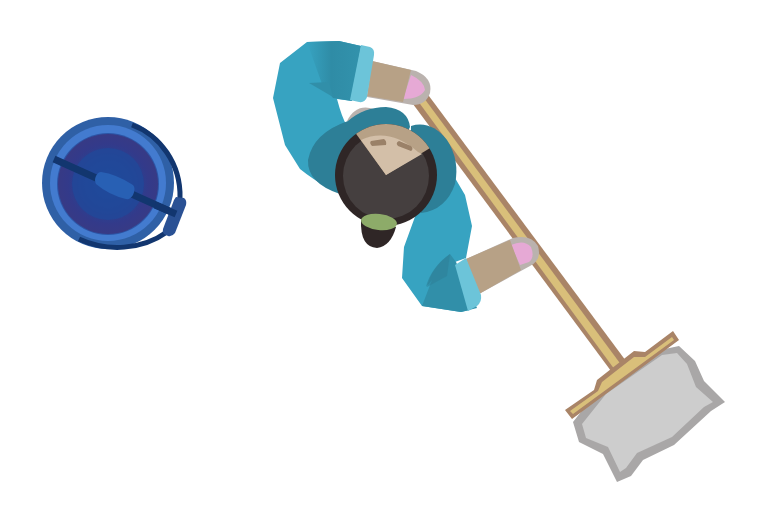
<!DOCTYPE html>
<html lang="en">
<head>
<meta charset="utf-8">
<title>Cleaner with mop and bucket, top view</title>
<style>
:root {
  --paper: #ffffff;
  --shirt: #37a3c1;
  --shirt-shade: #2d7f97;
  --shirt-fold: #318fa9;
  --cuff: #6cc4d9;
  --skin: #b7a186;
  --skin-light: #d3bfa8;
  --brow: #9a8168;
  --glove: #bab2ae;
  --nail: #e6a9d5;
  --hair: #453f3f;
  --hair-dark: #2f2626;
  --band: #8dab69;
  --wood: #d9bf7a;
  --wood-edge: #a98467;
  --cloth: #cdcdcd;
  --cloth-edge: #a9a7a7;
  --bucket-rim: #2f60a6;
  --bucket-lip: #437bcf;
  --bucket-wall: #2c55a6;
  --handle: #12366f;
  --grip: #2860b4;
  --hinge: #2a5194;
}
html, body { margin: 0; background: var(--paper); overflow: hidden; }
svg { display: block; width: 767px; height: 524px; }
.shirt { fill: var(--shirt); }
.shirt-shade { fill: var(--shirt-shade); }
.shirt-fold { fill: var(--shirt-fold); }
.cuff { fill: var(--cuff); }
.skin { fill: var(--skin); }
.glove { fill: var(--glove); }
.nail { fill: var(--nail); }
.wood { fill: var(--wood); }
.wood-edge { fill: var(--wood-edge); }
.handle { fill: none; stroke: var(--handle); stroke-width: 5; }
</style>
</head>
<body>
<svg viewBox="0 0 767 524" role="img" aria-label="A cleaner seen from above, pushing a mop beside a blue bucket">
  <defs>
    <radialGradient id="bucket-depth">
      <stop offset="0" stop-color="#1d50a0"/>
      <stop offset=".5" stop-color="#234595"/>
      <stop offset=".8" stop-color="#333a8a"/>
      <stop offset="1" stop-color="#373a85"/>
    </radialGradient>
    <linearGradient id="upper-fold" x1="0" x2="1" y1="0" y2="0">
      <stop offset="0" stop-color="#37a3c1"/>
      <stop offset=".45" stop-color="#2f8ca6"/>
      <stop offset="1" stop-color="#3292ac"/>
    </linearGradient>
    <clipPath id="head-shape"><circle cx="386" cy="175" r="51"/></clipPath>
  </defs>

  <g id="bucket">
    <circle cx="108" cy="183" r="66" fill="var(--bucket-rim)"/>
    <circle cx="108" cy="183" r="58" fill="var(--bucket-lip)"/>
    <circle cx="108" cy="184" r="51" fill="var(--bucket-wall)"/>
    <circle cx="108" cy="184" r="50" fill="url(#bucket-depth)"/>
    <circle cx="108" cy="184" r="36" fill="#20489a" opacity=".75"/>
    <path class="handle" d="M132 125C160 135 181 164 180 198"/>
    <path class="handle" d="M79 239C107 252 142 250 167 232"/>
    <path class="handle" d="M54 159L176 214" stroke-width="7" style="stroke-width:7"/>
    <path d="M101 172Q116 174 133 185Q136 188 133 195Q130 200 126 199Q109 195 96 184Q94 180 96 176Q98 172 101 172Z" fill="var(--grip)"/>
    <path d="M176 197L184 198Q187 200 186 205L175 233Q172 237 168 236L164 234Q162 232 163 229L174 200Z" fill="var(--hinge)"/>
    <path d="M155 205L176 214" class="handle" style="stroke-width:7"/>
  </g>

  <g id="mop">
    <path d="M573 422L600 388L660 350L679 346L695 361L704 381L725 402L711 411L674 445L643 460L631 476L617 482L603 454L579 442Z" fill="var(--cloth-edge)"/>
    <path d="M582 424L606 394L662 355L677 353L687 364L696 387L713 402L704 407L672 437L637 453L626 468L620 472L608 447L586 438Z" fill="var(--cloth)"/>
    <polygon class="wood-edge" points="410,100 426,92 626,361 611,371"/>
    <polygon class="wood" points="415,97 421,94 622,366 615,370"/>
    <path class="wood-edge" d="M565 410L594 390L597 380L611 369L634 351L645 352L673 331L679 340L572 419Z"/>
    <path class="wood" d="M570 411L598 391L602 382L616 371L634 357L645 357L672 337L674 340L573 414Z"/>
  </g>

  <g id="cleaner">
    <g id="far-arm">
      <path class="glove" d="M372 61L416 71Q433 78 430 93Q426 105 413 105L367 97Z"/>
      <path class="nail" d="M411 75Q424 81 425 90Q420 99 403 99Z"/>
      <polygon class="skin" points="372,61 411,70 403,102 367,96"/>
      <path class="glove" d="M347 121Q356 103 374 109L370 123Z" fill="#c9cccb"/>
      <path class="shirt" d="M307 42L339 41L361 46L352 101L337 99Q342 118 347 126L350 195Q326 190 300 169L285 145L273 98L280 63Z"/>
      <path d="M307 42L339 41L361 46L352 101L333 98L322 84Z" fill="url(#upper-fold)"/>
      <path class="shirt-fold" d="M309 83L329 82L333 97Z"/>
      <path class="cuff" d="M361 45L370 47Q375 49 374 55L367 97Q365 103 359 102L350 100Z"/>
    </g>
    <g id="near-arm">
      <path class="glove" d="M466 259L513 238Q531 234 538 246Q542 260 530 266L479 294Z"/>
      <path class="nail" d="M511 245Q524 239 531 247Q535 257 529 262L520 265Z"/>
      <polygon class="skin" points="466,259 510,240 521,270 479,294"/>
      <path class="shirt" d="M455 178L465 195L472 226L466 258L455 262L470 310L461 312L422 306L402 278L404 247L416 214Z"/>
      <path class="shirt-fold" d="M450 254L456 262L477 308L461 312L422 306L432 280L426 287Q430 269 450 254Z"/>
      <path d="M427 287Q432 266 450 254L447 276Z" fill="var(--shirt-shade)" opacity=".55"/>
      <path class="cuff" d="M466 258L481 295Q482 302 477 306L468 311L455 265Z"/>
    </g>
    <g id="shoulders" class="shirt-shade">
      <path d="M348 121Q364 107 386 107Q408 109 410 127L386 178L340 194Q307 183 308 160Q313 133 348 121Z"/>
      <path d="M411 126Q431 120 447 140Q460 160 455 184Q446 210 421 213L410 180Z"/>
    </g>
    <g id="head">
      <path d="M361 220Q360 247 377 248Q391 246 396 227Z" fill="var(--hair-dark)"/>
      <circle cx="386" cy="175" r="51" fill="var(--hair-dark)"/>
      <circle cx="386" cy="176" r="43" fill="var(--hair)"/>
      <g clip-path="url(#head-shape)">
        <polygon class="skin" points="386,175 346,120 386,110 440,142"/>
        <path d="M386 175L361 140Q389 127 418 152L422 154Z" fill="var(--skin-light)"/>
        <path d="M371 141L384 139Q387 141 386 145L372 146Q369 143 371 141ZM399 141L411 146Q414 149 411 151L398 146Q395 143 399 141Z" fill="var(--brow)"/>
      </g>
      <ellipse cx="379" cy="222" rx="18" ry="8" transform="rotate(6 379 222)" fill="var(--band)"/>
    </g>
  </g>
</svg>
</body>
</html>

####

Task statement:
Your answer should be each line from the entries that includes the string "depth".

Task result:
    <radialGradient id="bucket-depth">
    <circle cx="108" cy="184" r="50" fill="url(#bucket-depth)"/>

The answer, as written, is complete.